WORK REQUEST
Tally how many lines in the data below include "Delete", then please reply with only that figure.

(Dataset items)
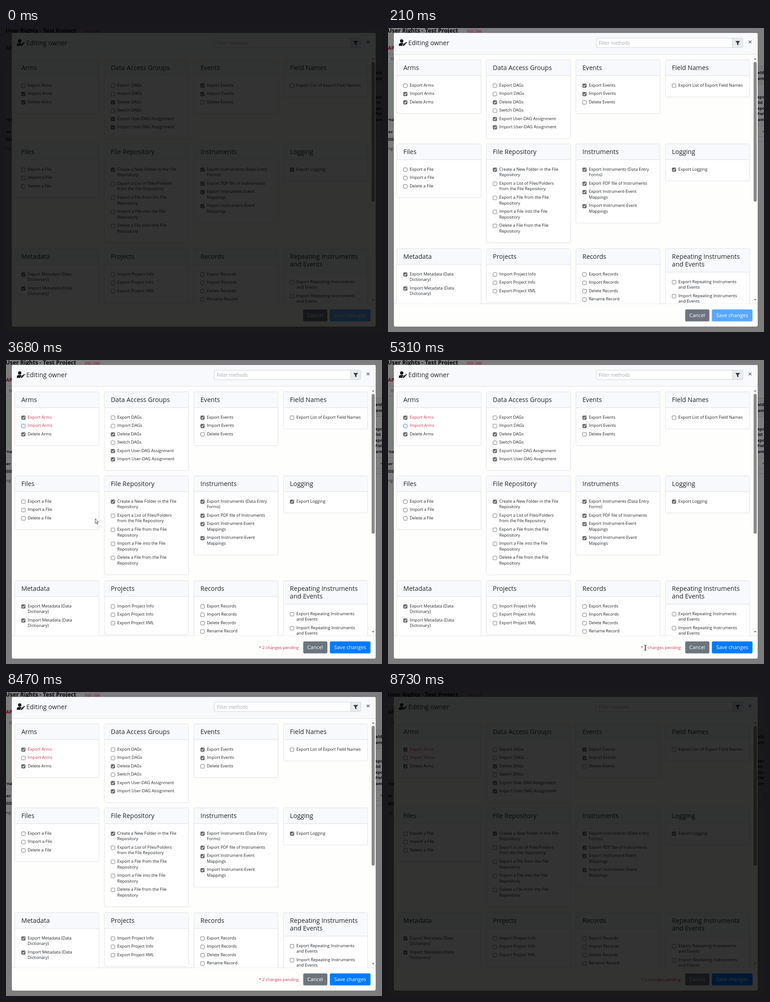
Write an HTML page that moves like this. It is 833x673 px and loops after 8.78 s.

```html
<!DOCTYPE html>
<html lang="en">
<head>
<meta charset="utf-8">
<title>Editing method rights</title>
<style>
  html, body { margin: 0; width: 100%; height: 100%; overflow: hidden; background: #000; }
  svg { display: block; width: 833px; height: 673px; font-family: "Open Sans", "Noto Sans", sans-serif; }
  .label { font-size: 9.24px; fill: #212529; }
  .heading { font-size: 14.15px; fill: #212529; }
  .button { font-size: 11.3px; fill: #fff; }
  .behind { font-size: 9.2px; font-weight: 700; fill: #0d0e10; }
  .changed { fill: #c83a55; }
</style>
</head>
<body>
<svg id="stage" viewBox="0 0 833 673">
  <defs>
    <clipPath id="bodyClip"><rect x="13" y="59" width="806" height="551.5"/></clipPath>
  </defs>

  <rect width="833" height="673" fill="#7d7d7d"/>
  <g id="page">
    <rect y="85" width="13" height="108" fill="#797e79"/>
    <rect x="819" y="84" width="14" height="41" fill="#787878"/>
    <path d="M0 57.5h13M0 79.5h13M0 216.5h13M0 239.5h13M819 84.5h14M819 125.5h14M819 216.5h14M819 240.5h14M819 251.5h14" stroke="#6a6a6a"/>
    <rect y="243" width="13" height="7" fill="#484848"/>
    <rect x="173" y="2" width="37" height="9" fill="#7b7476"/>
    <text x="-1" y="10" font-size="12.7" font-weight="700" fill="#08090a">User Rights - Test Project</text>
    <text x="176" y="10" font-size="7.4" fill="#8a2438" font-family="'Liberation Mono', monospace">PID 298</text>
    <text x="0" y="47.5" font-size="10.5" font-weight="700" fill="#5c0714">API</text>
  </g>

  <rect x="13" y="11" width="806" height="650" rx="3.5" fill="#fefefd"/>
  <path d="M13 58V14.500a3.500 3.500 0 0 1 3.500-3.500h799a3.500 3.500 0 0 1 3.500 3.500V58z" fill="#f8f9fc"/>
  <path d="M13 58.500h806M13 610.500h806" stroke="#dee2e6"/>

  <g fill="#16181b">
    <circle cx="30.300" cy="28.800" r="3.700"/>
    <path d="M24 39.500v-2c0-3 2-4.200 4.500-4.200h4l2.300.8-2.600 2.800-.5 2.600z"/>
    <path d="M32.700 39.800l.5-2.700 4.700-4.700 2.200 2.200-4.700 4.700zM38.500 31.800l.8-.8q.6-.5 1.200 0l1 1q.5.600 0 1.200l-.8.8z"/>
  </g>
  <text class="heading" x="45" y="37.500">Editing owner</text>

  <rect x="461.500" y="22.500" width="302" height="21" rx="2.500" fill="#fff" stroke="#ced4da"/>
  <path d="M763.500 22.500h20a2.500 2.500 0 0 1 2.500 2.500v16a2.500 2.500 0 0 1-2.500 2.500h-20z" fill="#e9ecef" stroke="#ced4da"/>
  <path d="M770 29h9.500l-3.600 4.300v4.700l-2.300-1.700v-3z" fill="#30353a" stroke="#30353a" stroke-width=".6" stroke-linejoin="round"/>
  <text x="467" y="36.800" font-size="10.200" fill="#a2a7ac">Filter methods</text>
  <path d="M799.200 28l5.800 5.800m0-5.800l-5.800 5.800" stroke="#606468" stroke-width="1.500"/>

  <g id="cards" clip-path="url(#bodyClip)"></g>

  <rect x="810" y="75" width="7" height="309.500" rx="3.500" fill="#8b8b8b"/>
  <path d="M810.500 70l3-3.800 3 3.800zM810.500 600l3 3.800 3-3.800z" fill="#858585"/>

  <text id="pending" class="label changed" x="648.500" y="640" text-anchor="end"></text>
  <rect x="658.500" y="623" width="53.500" height="26.500" rx="2.800" fill="#6c757d"/>
  <text class="button" x="667.500" y="640.300">Cancel</text>
  <rect id="save" x="717.500" y="623" width="90" height="26.500" rx="2.800" fill="#007bff"/>
  <text class="button" x="727" y="640.300">Save changes</text>

  <path id="arrow" d="M0 0v10.200l2.400-2.200 1.800 4.100 1.700-.8-1.800-3.900h3.300z" fill="#fff" stroke="#111" stroke-width=".8"/>
  <path id="beam" d="M-2.500-5.500h1.700l.8.700.8-.7h1.700M0-4.800v9.600M-2.500 5.500h1.700l.8-.7.8.7h1.700" fill="none" stroke="#222" stroke-width="1.100"/>
  <rect id="shade" width="833" height="673"/>
</svg>
<script>
const LOOP = 8780, FIRST_CLICK = 2150, SECOND_CLICK = 3100, BLUR = 8360;
const byId = id => document.getElementById(id);

function add(parent, tag, attrs, text = '') {
  const node = document.createElementNS('http://www.w3.org/2000/svg', tag);
  for (const name in attrs) node.setAttribute(name, attrs[name]);
  node.textContent = text;
  return parent.appendChild(node);
}

// Clipped text on the page behind the dialog
[[-2, 206, 'rna'], [-5, 233, 'ner'], [819, 102, 'eld'], [819, 115, 'am'],
 [818, 156, 'xpo'], [819, 168, 'ist ('], [818, 181, 'xpo'], [818, 193, 'Fiel'], [819, 206, 'am']]
  .forEach(([x, y, text]) => add(byId('page'), 'text', { x, y, class: 'behind' }, text));
add(byId('page'), 'text', { x: 0, y: 270, class: 'label' }, 'ng');
add(byId('page'), 'text', { x: 6, y: 72, class: 'label' }, '10');
add(byId('page'), 'path', { d: 'M830 227l4 4m0-4l-4 4', stroke: '#7c1a22' });

// "+" marks a ticked method, "/" a line break
const rows = [
  [70.5, [
    ['Arms', '-Export Arms', '+Import Arms', '+Delete Arms'],
    ['Data Access Groups', '-Export DAGs', '-Import DAGs', '+Delete DAGs', '-Switch DAGs',
      '+Export User-DAG Assignment', '+Import User-DAG Assignment'],
    ['Events', '+Export Events', '+Import Events', '-Delete Events'],
    ['Field Names', '-Export List of Export Field Names']]],
  [256.5, [
    ['Files', '-Export a File', '-Import a File', '-Delete a File'],
    ['File Repository', '+Create a New Folder in the File/Repository', '-Export a List of Files|Folders/from the File Repository',
      '-Export a File from the File/Repository', '-Import a File into the File/Repository',
      '-Delete a File from the File/Repository'],
    ['Instruments', '+Export Instruments (Data Entry/Forms)', '+Export PDF file of Instruments',
      '+Export Instrument-Event/Mappings', '+Import Instrument-Event/Mappings'],
    ['Logging', '+Export Logging']]],
  [488.5, [
    ['Metadata', '+Export Metadata (Data/Dictionary)', '+Import Metadata (Data/Dictionary)'],
    ['Projects', '-Import Project Info', '-Export Project Info', '-Export Project XML'],
    ['Records', '-Export Records', '-Import Records', '-Delete Records', '-Rename Record', '-Delete Record Logs'],
    ['Repeating Instruments/and Events', '-Export Repeating Instruments/and Events',
      '-Import Repeating Instruments/and Events']]]
];

function addMethod(x, y, spec) {
  const box = add(byId('cards'), 'rect', { x: x + 14.9, y: y - 2.9, width: 8.2, height: 8.2, rx: 1.4 });
  const tick = add(byId('cards'), 'path', {
    d: `M${x + 16.7} ${y + 1.2}l1.800 1.900 3.300-4.200`, fill: 'none', stroke: '#fff', 'stroke-width': 1.3 });
  const lines = spec.slice(1).split('/').map((line, i) =>
    add(byId('cards'), 'text', { x: x + 28.6, y: y + 3.2 + i * 12.6, class: 'label' }, line.replace('|', '/')));
  const set = (checked, changed, focused) => {
    box.setAttribute('fill', checked ? '#686868' : focused ? '#eef6ff' : '#fff');
    box.setAttribute('stroke', focused && !checked ? '#4d87bd' : checked ? '#686868' : '#767676');
    tick.setAttribute('visibility', checked ? 'visible' : 'hidden');
    lines.forEach(line => line.classList.toggle('changed', changed));
  };
  set(spec[0] === '+', false, false);
  return { set, height: 18.45 + (lines.length - 1) * 12.65 };
}

function addCard(x, y, [title, ...specs]) {
  const titles = title.split('/');
  const headHeight = 35 + (titles.length - 1) * 17;
  const frame = add(byId('cards'), 'rect', { x, y, width: 186.5, rx: 2.5, fill: '#fff', stroke: '#dfe0e1' });
  add(byId('cards'), 'path', {
    d: `M${x + .5} ${y + headHeight}v${2.5 - headHeight}q0-2 2-2h181.500q2 0 2 2v${headHeight - 2.5}z`, fill: '#f8f9fc' });
  add(byId('cards'), 'path', { d: `M${x} ${y + headHeight}h186.500`, stroke: '#dfe0e1' });
  titles.forEach((line, i) =>
    add(byId('cards'), 'text', { x: x + 14.4, y: y + 22.4 + i * 17, class: 'heading' }, line));
  let offset = headHeight + 21;
  const methods = specs.map(spec => {
    const method = addMethod(x, y + offset, spec);
    offset += method.height;
    return method;
  });
  frame.setAttribute('height', offset + 7.7);
  return methods;
}

const cards = rows.flatMap(([y, list]) => list.map((card, i) => addCard(19.5 + i * 198.4, y, card)));
const [exportArms, importArms] = cards[0];

// Pointer path: time, x, y
const pointer = [
  [780, 560, 622], [1630, 108, 126], [2000, 62, 127], [2300, 62, 127], [2950, 61, 145], [3310, 61, 145],
  [4150, 392, 645], [5050, 570, 637], [6840, 570, 637], [7360, 758, 493]
];
const clamp = v => Math.min(1, Math.max(0, v));
const ease = v => v * v * (3 - 2 * v);

function pointerAt(t) {
  const i = pointer.findIndex(([time]) => t < time);
  if (i < 1) return null;
  const [t0, x0, y0] = pointer[i - 1], [t1, x1, y1] = pointer[i];
  const k = ease((t - t0) / (t1 - t0));
  return [x0 + (x1 - x0) * k, y0 + (y1 - y0) * k];
}

function brightness(t) {
  if (t < 210) return .2 + .2 * Math.min(3, Math.floor(t / 50));
  if (t >= 8580) return .8 - .2 * Math.floor((t - 8580) / 50);
  return 1;
}

function render(t) {
  const first = t >= FIRST_CLICK, second = t >= SECOND_CLICK;
  exportArms.set(first, first, first && !second);
  importArms.set(!second, second, second && t < BLUR);
  byId('pending').textContent = second ? '* 2 changes pending' : first ? '* 1 change pending' : '';
  byId('save').setAttribute('fill-opacity', .65 + .35 * clamp((t - FIRST_CLICK) / 150));

  const at = pointerAt(t);
  const overText = at && at[0] > 559 && at[0] < 649 && at[1] > 630 && at[1] < 644;
  for (const [id, shown] of [['arrow', at && !overText], ['beam', overText]]) {
    byId(id).setAttribute('visibility', shown ? 'visible' : 'hidden');
    if (shown) byId(id).setAttribute('transform', `translate(${at})`);
  }
  byId('shade').setAttribute('opacity', 1 - Math.max(.2, brightness(t)));
}

const start = performance.now();
function tick() {
  render((performance.now() - start) % LOOP);
  requestAnimationFrame(tick);
}
tick();
</script>
</body>
</html>
```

EXERCISE SOLUTION
6